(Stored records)
____________________

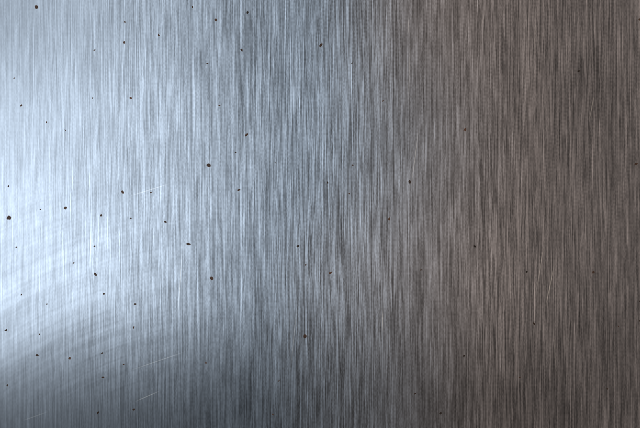
A WebGL 1 fragment shader for this texture:

```glsl
precision highp float;
// Brushed steel sheet: a cool glow at the left fades into warm grey at the right.
// Fine vertical fibres come from stretched column noise; faint polishing arcs,
// hairline scratches and small specks of dirt lie on top.

uniform vec2 u_resolution;

float hash(vec2 p) {
  return fract(sin(dot(p, vec2(127.1, 311.7))) * 43758.5453);
}

float noise(vec2 p) {
  vec2 i = floor(p), f = fract(p);
  f = f * f * (3.0 - 2.0 * f);
  return mix(mix(hash(i), hash(i + vec2(1.0, 0.0)), f.x),
             mix(hash(i + vec2(0.0, 1.0)), hash(i + 1.0), f.x), f.y);
}

// One column of noise with its own offset and grain length
float strand(float column, float y) {
  y = y * (0.5 + 1.2 * hash(vec2(column, 3.0))) + 40.0 * hash(vec2(column, 9.0));
  float j = floor(y);
  return mix(hash(vec2(column, j)), hash(vec2(column, j + 1.0)),
             smoothstep(0.2, 0.8, y - j));
}

// Neighbouring strands blended, centred on zero
float fibre(vec2 p) {
  float i = floor(p.x);
  return mix(strand(i, p.y), strand(i + 1.0, p.y),
             smoothstep(0.2, 0.8, p.x - i)) - 0.5;
}

// Broad light: bright left, shaded bottom and top corner
float sheetLight(float u, float y) {
  float light = 0.35 + 0.53 * pow(1.0 - smoothstep(-0.1, 0.95, u), 1.2);
  vec2 g = vec2(u / 0.24, (y - 0.47 - 0.3 * u) / 0.25);
  light += 0.08 * exp(-dot(g, g));
  float bottom = 1.0 - smoothstep(-0.05, 0.34, y - 0.12 * u);
  light *= 1.0 - bottom * mix(0.56, 0.16, smoothstep(0.2, 0.9, u));
  light *= 1.0 - 0.16 * smoothstep(0.7, 1.0, y) * (1.0 - smoothstep(0.0, 0.6, u));
  return light;
}

// Curved polishing marks around a centre below the sheet
float polishArcs(vec2 p) {
  vec2 d = p - vec2(0.62, -0.75);
  float r = length(d), a = atan(d.x, d.y);
  float marks = noise(vec2(r * 22.0, a * 3.0)) + 0.6 * noise(vec2(r * 85.0, a * 5.0))
              + 0.5 * noise(vec2(r * 230.0, a * 8.0)) - 1.05;
  float area = (1.0 - smoothstep(0.2, 0.62, p.x))
             * smoothstep(0.0, 0.2, p.y) * (1.0 - smoothstep(0.4, 0.68, p.y));
  return marks * area;
}

// Faint hairlines, steep on the right and slanted on the left
float scratches(vec2 p, float aspect, float px) {
  float sum = 0.0;
  for (int i = 0; i < 16; i++) {
    float k = float(i);
    vec2 c = vec2(hash(vec2(k, 1.0)) * aspect, hash(vec2(k, 2.0)));
    float tilt = hash(vec2(k, 4.0)) - 0.5;
    float angle = c.x < 0.4 ? 0.4 + 0.5 * tilt : 1.5 + 0.3 * tilt;
    vec2 dir = vec2(cos(angle), sin(angle)), d = p - c;
    float halfLength = 0.02 + 0.07 * hash(vec2(k, 5.0));
    float along = dot(d, dir);
    float off = length(d - dir * clamp(along, -halfLength, halfLength));
    float fade = 1.0 - smoothstep(0.2, 1.0, abs(along) / halfLength);
    sum += (1.0 - smoothstep(0.0, 0.0006 + 0.6 * px, off)) * fade
         * (0.3 + 0.7 * hash(vec2(k, 6.0)));
  }
  return sum;
}

// Scattered dirt, one possible elongated speck per cell
float specks(vec2 p, float u, float px) {
  vec2 cell = floor(p * 15.0);
  vec2 centre = (cell + 0.2 + 0.6 * vec2(hash(cell + 11.0), hash(cell + 23.0))) / 15.0;
  float turn = 6.283 * hash(cell + 31.0);
  vec2 d = p - centre;
  d = vec2(d.x * cos(turn) + d.y * sin(turn), d.y * cos(turn) - d.x * sin(turn));
  d.y *= 1.0 + hash(cell + 43.0);
  float size = 0.0015 + 0.0032 * pow(hash(cell + 57.0), 2.0);
  float edge = length(d) + 0.0015 * (noise(p * 400.0) - 0.5);
  float present = step(hash(cell + 71.0), mix(0.42, 0.14, smoothstep(0.15, 0.5, u)));
  return present * (1.0 - smoothstep(size - 0.5 * px, size + 0.7 * px, edge));
}

void main() {
  float px = 1.0 / u_resolution.y;
  float aspect = u_resolution.x * px;
  vec2 p = gl_FragCoord.xy * px;
  float u = p.x / aspect;

  // Short and long hair-fine fibres, sharp glints, then weak wider bands
  float glint = pow(fibre(p * vec2(330.0, 9.0) + 310.0) + 0.5, 7.0);
  float grain = 0.32 * fibre(p * vec2(430.0, 20.0))
              + 0.30 * fibre(p * vec2(370.0, 7.0) + 130.0)
              + 0.13 * fibre(p * vec2(215.0, 9.0) + 70.0)
              + 0.09 * fibre(p * vec2(60.0, 5.0) + 190.0)
              + 0.18 * (noise(p * vec2(390.0, 230.0)) - 0.5)
              + 0.26 * (glint - 0.11);
  float light = sheetLight(u, p.y);
  light *= 1.0 + grain * mix(0.34, 1.05, smoothstep(0.0, 0.55, u));
  light *= 1.0 + 0.12 * (noise(p * vec2(5.0, 3.0)) - 0.5);
  light += 0.09 * polishArcs(p);

  // Cool steel turning warm to the right
  float warmth = smoothstep(0.42, 0.82, u + 0.12 * (noise(p * 3.0 + 8.0) - 0.5) - 0.1 * grain);
  vec3 tint = mix(vec3(0.92, 1.0, 1.09), vec3(1.08, 0.99, 0.95), warmth);
  vec3 color = light * tint;

  color += vec3(0.17, 0.16, 0.14) * scratches(p, aspect, px);
  vec3 dirt = mix(vec3(0.10, 0.09, 0.08), vec3(0.30, 0.20, 0.15), noise(p * 30.0));
  color = mix(color, dirt, 0.88 * specks(p, u, px));
  gl_FragColor = vec4(clamp(color, 0.0, 1.0), 1.0);
}
```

____________________

What lines above contain the word "along"? Please copy each one.

    float along = dot(d, dir);
    float off = length(d - dir * clamp(along, -halfLength, halfLength));
    float fade = 1.0 - smoothstep(0.2, 1.0, abs(along) / halfLength);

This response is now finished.